* [What the task asks]: Report how many lines in the records carry the string "fract", and give no further text.

◆ ◆ ◆ ◆ ◆

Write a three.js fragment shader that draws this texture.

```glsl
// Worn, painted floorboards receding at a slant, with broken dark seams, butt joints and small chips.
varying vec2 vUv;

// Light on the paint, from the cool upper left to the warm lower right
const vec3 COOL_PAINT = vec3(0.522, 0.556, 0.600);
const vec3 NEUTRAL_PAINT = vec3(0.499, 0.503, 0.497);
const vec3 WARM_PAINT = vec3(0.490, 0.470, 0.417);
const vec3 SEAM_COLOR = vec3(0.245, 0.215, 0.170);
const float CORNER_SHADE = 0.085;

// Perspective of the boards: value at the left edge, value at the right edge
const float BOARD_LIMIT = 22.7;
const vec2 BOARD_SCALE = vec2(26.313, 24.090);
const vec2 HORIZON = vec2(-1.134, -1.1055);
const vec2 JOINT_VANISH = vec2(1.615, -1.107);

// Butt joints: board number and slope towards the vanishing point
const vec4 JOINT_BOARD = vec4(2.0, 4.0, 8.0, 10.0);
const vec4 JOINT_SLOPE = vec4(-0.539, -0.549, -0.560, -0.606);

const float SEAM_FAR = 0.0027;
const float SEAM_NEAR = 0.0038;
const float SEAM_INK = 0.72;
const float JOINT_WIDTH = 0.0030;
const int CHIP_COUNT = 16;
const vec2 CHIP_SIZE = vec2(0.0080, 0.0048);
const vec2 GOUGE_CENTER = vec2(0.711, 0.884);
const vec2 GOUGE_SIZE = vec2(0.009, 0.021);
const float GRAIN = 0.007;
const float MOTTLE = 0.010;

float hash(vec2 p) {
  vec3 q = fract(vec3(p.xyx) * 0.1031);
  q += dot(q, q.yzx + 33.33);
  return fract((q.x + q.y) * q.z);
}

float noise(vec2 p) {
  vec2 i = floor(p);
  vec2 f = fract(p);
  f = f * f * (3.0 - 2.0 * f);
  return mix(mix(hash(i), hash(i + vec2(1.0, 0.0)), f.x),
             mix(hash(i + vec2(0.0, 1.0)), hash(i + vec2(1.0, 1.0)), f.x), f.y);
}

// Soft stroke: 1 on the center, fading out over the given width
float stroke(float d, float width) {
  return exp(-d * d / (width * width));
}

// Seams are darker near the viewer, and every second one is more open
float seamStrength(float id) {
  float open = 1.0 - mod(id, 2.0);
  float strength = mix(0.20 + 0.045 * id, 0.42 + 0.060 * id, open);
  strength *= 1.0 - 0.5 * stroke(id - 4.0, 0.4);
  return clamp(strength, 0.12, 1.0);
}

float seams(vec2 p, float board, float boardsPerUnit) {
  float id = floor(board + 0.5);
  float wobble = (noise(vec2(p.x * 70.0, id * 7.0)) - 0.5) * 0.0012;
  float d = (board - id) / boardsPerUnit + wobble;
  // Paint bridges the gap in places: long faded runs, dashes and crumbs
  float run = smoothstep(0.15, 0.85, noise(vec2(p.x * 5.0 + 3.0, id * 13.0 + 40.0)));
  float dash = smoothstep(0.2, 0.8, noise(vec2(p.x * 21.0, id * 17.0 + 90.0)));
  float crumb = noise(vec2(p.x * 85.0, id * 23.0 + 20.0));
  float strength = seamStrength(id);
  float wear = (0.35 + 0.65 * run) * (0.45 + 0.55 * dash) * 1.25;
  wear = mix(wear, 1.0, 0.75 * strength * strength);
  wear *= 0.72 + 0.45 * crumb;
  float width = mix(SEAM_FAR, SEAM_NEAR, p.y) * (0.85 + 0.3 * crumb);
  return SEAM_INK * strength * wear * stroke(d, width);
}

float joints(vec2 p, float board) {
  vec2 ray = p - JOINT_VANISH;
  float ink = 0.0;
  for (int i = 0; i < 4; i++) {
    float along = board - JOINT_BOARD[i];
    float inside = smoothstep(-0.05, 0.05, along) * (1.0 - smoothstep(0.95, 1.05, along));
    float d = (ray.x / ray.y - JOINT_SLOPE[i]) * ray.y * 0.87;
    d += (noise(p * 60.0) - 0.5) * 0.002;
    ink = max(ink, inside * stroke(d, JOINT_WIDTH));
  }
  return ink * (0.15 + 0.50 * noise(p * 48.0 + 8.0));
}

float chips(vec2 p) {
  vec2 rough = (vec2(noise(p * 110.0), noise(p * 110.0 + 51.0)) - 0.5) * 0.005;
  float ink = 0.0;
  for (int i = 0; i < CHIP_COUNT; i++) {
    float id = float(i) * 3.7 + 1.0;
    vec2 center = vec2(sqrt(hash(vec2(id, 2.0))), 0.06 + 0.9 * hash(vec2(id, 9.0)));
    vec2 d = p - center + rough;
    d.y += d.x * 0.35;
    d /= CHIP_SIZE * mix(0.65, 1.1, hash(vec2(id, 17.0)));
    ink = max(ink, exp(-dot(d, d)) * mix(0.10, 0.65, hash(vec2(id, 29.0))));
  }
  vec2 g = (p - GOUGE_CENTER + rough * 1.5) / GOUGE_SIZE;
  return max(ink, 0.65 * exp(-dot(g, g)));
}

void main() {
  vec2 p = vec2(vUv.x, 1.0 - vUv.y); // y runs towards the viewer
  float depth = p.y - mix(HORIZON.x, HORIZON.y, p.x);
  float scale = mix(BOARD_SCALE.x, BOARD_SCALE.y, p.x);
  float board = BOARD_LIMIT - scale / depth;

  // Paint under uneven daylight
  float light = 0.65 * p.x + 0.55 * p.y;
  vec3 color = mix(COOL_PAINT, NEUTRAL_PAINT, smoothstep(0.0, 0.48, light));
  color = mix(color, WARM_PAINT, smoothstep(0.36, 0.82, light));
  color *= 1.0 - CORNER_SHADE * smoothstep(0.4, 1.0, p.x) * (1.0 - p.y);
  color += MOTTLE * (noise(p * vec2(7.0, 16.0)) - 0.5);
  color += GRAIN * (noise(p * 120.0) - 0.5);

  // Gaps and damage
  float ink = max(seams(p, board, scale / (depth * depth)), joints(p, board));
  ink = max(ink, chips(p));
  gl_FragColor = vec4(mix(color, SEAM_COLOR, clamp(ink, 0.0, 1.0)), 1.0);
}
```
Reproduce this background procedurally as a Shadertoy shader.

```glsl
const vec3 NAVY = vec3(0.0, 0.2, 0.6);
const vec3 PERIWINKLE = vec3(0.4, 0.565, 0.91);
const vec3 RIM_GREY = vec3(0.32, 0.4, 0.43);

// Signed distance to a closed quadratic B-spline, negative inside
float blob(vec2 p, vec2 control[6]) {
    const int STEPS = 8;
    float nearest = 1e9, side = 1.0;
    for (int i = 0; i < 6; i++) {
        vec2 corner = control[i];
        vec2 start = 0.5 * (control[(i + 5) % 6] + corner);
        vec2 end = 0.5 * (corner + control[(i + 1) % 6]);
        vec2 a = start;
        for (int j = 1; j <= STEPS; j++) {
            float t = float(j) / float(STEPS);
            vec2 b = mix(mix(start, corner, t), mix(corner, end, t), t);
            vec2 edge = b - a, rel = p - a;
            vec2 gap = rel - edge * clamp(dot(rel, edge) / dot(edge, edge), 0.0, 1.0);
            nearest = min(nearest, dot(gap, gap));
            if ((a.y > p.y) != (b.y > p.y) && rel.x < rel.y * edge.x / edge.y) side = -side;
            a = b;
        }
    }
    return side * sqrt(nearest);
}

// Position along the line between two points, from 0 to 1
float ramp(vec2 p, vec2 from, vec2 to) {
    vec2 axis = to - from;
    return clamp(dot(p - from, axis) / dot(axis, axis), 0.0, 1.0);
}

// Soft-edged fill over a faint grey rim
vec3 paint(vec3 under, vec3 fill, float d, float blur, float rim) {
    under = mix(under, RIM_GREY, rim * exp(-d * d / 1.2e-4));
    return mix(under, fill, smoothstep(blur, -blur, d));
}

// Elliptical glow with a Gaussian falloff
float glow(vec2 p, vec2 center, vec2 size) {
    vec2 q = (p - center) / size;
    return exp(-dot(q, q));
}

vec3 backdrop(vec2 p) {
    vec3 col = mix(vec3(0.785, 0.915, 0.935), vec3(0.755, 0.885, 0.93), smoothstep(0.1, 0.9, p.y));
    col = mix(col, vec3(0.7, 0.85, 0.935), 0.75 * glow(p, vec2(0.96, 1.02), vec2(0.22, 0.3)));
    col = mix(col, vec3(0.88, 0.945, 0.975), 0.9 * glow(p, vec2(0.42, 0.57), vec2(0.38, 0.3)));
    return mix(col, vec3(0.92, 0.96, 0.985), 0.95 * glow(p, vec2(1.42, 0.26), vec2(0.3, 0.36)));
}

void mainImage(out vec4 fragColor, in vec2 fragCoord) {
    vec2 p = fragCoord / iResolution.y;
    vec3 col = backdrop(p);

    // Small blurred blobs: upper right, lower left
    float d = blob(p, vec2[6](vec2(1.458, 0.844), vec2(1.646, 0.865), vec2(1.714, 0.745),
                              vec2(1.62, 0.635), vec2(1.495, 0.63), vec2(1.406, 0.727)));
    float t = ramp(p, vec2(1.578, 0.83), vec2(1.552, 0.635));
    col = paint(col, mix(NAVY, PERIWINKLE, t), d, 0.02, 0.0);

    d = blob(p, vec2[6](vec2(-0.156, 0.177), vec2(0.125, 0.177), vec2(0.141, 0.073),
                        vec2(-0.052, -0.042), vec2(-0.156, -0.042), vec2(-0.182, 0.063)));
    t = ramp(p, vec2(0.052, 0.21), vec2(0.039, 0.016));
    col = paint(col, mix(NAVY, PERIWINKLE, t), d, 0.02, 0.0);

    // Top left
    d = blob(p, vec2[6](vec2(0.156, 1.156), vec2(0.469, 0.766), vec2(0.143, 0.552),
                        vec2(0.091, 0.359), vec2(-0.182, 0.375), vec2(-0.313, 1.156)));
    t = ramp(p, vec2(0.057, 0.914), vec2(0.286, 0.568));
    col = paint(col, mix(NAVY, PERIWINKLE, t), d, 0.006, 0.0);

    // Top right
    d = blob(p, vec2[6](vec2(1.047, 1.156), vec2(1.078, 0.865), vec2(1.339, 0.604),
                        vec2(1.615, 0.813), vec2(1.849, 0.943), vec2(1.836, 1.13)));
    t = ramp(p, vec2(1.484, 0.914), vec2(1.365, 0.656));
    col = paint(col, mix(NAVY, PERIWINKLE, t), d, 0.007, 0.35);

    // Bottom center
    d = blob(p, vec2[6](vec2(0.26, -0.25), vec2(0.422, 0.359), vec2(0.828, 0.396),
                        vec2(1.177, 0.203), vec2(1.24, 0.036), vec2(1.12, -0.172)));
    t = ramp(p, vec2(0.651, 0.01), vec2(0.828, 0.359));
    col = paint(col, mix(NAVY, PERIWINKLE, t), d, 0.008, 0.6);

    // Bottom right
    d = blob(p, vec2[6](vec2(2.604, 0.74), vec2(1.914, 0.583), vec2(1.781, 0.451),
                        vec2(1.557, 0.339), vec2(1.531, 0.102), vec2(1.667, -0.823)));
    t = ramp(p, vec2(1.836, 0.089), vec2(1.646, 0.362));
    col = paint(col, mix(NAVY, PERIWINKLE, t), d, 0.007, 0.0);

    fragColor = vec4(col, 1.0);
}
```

◆ ◆ ◆ ◆ ◆

* [Task result]: 3